**** MATERIAL SUPPLIED ****

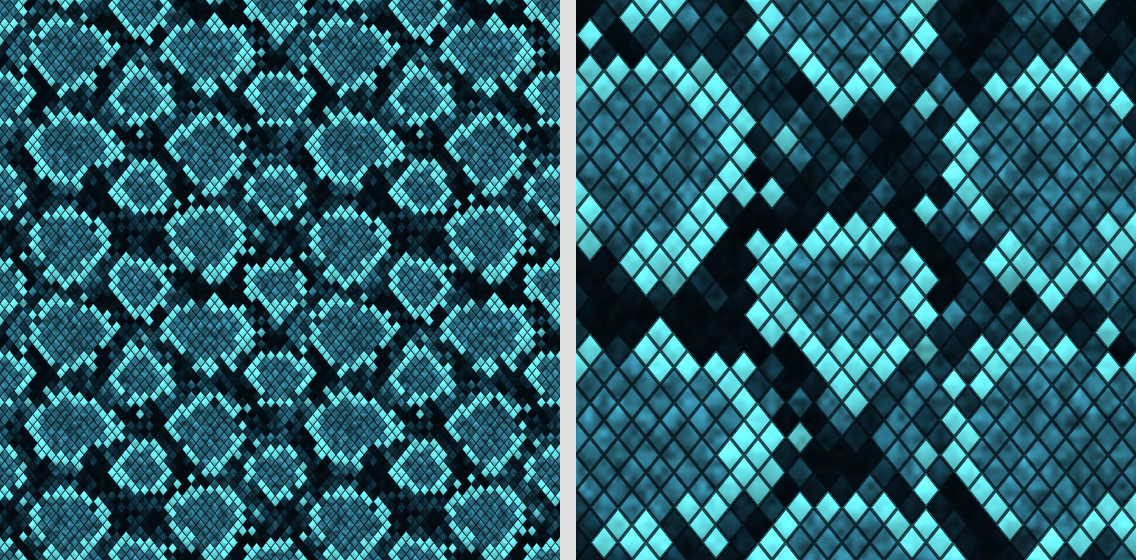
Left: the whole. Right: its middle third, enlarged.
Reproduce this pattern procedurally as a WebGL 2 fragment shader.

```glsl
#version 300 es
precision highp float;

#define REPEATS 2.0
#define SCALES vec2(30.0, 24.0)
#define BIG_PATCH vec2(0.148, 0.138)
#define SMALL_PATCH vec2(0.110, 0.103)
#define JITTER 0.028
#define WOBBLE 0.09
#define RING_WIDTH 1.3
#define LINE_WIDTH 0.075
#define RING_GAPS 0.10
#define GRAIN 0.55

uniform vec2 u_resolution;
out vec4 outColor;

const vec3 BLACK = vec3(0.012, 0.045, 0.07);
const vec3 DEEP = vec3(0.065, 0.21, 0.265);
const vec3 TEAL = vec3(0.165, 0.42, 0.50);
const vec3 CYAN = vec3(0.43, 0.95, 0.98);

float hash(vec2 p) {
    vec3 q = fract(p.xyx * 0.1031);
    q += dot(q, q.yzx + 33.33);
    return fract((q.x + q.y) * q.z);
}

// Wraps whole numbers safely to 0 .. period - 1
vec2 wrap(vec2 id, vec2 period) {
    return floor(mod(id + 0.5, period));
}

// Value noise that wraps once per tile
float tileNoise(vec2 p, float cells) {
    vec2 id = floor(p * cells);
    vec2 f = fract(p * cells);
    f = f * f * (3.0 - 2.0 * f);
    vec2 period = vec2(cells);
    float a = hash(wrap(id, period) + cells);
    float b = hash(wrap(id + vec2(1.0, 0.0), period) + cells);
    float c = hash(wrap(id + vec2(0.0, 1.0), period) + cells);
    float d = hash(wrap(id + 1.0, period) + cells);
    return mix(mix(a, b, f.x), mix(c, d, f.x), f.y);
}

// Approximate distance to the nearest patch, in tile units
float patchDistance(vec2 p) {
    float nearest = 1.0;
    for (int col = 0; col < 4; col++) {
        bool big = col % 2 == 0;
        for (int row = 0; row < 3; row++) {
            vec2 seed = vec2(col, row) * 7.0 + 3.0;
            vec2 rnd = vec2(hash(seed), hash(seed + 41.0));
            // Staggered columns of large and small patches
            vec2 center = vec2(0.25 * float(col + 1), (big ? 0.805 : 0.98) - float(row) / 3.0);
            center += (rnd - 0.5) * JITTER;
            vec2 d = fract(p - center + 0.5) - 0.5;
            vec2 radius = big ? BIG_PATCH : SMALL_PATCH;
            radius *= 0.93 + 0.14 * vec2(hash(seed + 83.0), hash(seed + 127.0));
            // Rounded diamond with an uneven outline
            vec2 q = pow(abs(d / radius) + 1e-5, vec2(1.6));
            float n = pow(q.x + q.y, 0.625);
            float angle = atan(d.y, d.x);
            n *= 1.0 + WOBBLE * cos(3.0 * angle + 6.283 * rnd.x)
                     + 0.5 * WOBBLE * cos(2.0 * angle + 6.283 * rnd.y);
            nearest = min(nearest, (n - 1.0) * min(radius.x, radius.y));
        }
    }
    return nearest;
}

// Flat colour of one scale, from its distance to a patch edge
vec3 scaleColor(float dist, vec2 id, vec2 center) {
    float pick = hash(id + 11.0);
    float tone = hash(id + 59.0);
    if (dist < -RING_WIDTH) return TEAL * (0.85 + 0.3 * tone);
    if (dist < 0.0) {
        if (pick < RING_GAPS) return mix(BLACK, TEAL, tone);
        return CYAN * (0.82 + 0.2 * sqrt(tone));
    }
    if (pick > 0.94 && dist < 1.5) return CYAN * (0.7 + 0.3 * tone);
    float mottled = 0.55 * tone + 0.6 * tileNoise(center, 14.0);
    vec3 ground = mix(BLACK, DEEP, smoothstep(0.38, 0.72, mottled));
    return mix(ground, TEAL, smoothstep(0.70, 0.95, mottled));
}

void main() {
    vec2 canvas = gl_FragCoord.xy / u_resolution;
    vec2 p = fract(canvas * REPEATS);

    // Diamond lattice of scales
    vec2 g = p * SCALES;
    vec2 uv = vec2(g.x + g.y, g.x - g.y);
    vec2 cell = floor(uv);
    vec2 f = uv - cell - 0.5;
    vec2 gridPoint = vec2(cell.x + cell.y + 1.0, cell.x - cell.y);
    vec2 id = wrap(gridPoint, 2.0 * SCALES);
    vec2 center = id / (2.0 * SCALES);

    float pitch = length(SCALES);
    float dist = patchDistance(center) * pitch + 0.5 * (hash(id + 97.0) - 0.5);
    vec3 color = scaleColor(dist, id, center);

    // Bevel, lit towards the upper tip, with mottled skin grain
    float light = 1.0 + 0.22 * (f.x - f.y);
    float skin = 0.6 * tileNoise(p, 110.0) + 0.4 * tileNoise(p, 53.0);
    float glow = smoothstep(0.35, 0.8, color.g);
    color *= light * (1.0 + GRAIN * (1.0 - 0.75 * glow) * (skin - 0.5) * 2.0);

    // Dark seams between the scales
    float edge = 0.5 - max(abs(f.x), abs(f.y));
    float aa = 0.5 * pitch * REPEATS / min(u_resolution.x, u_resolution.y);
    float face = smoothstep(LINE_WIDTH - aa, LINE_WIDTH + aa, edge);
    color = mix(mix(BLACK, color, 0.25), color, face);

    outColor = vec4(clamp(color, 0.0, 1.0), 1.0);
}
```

****

Throughout the data above, report every line that contains the string "whole".

■ TASK RESPONSE
Left: the whole. Right: its middle third, enlarged.
// Wraps whole numbers safely to 0 .. period - 1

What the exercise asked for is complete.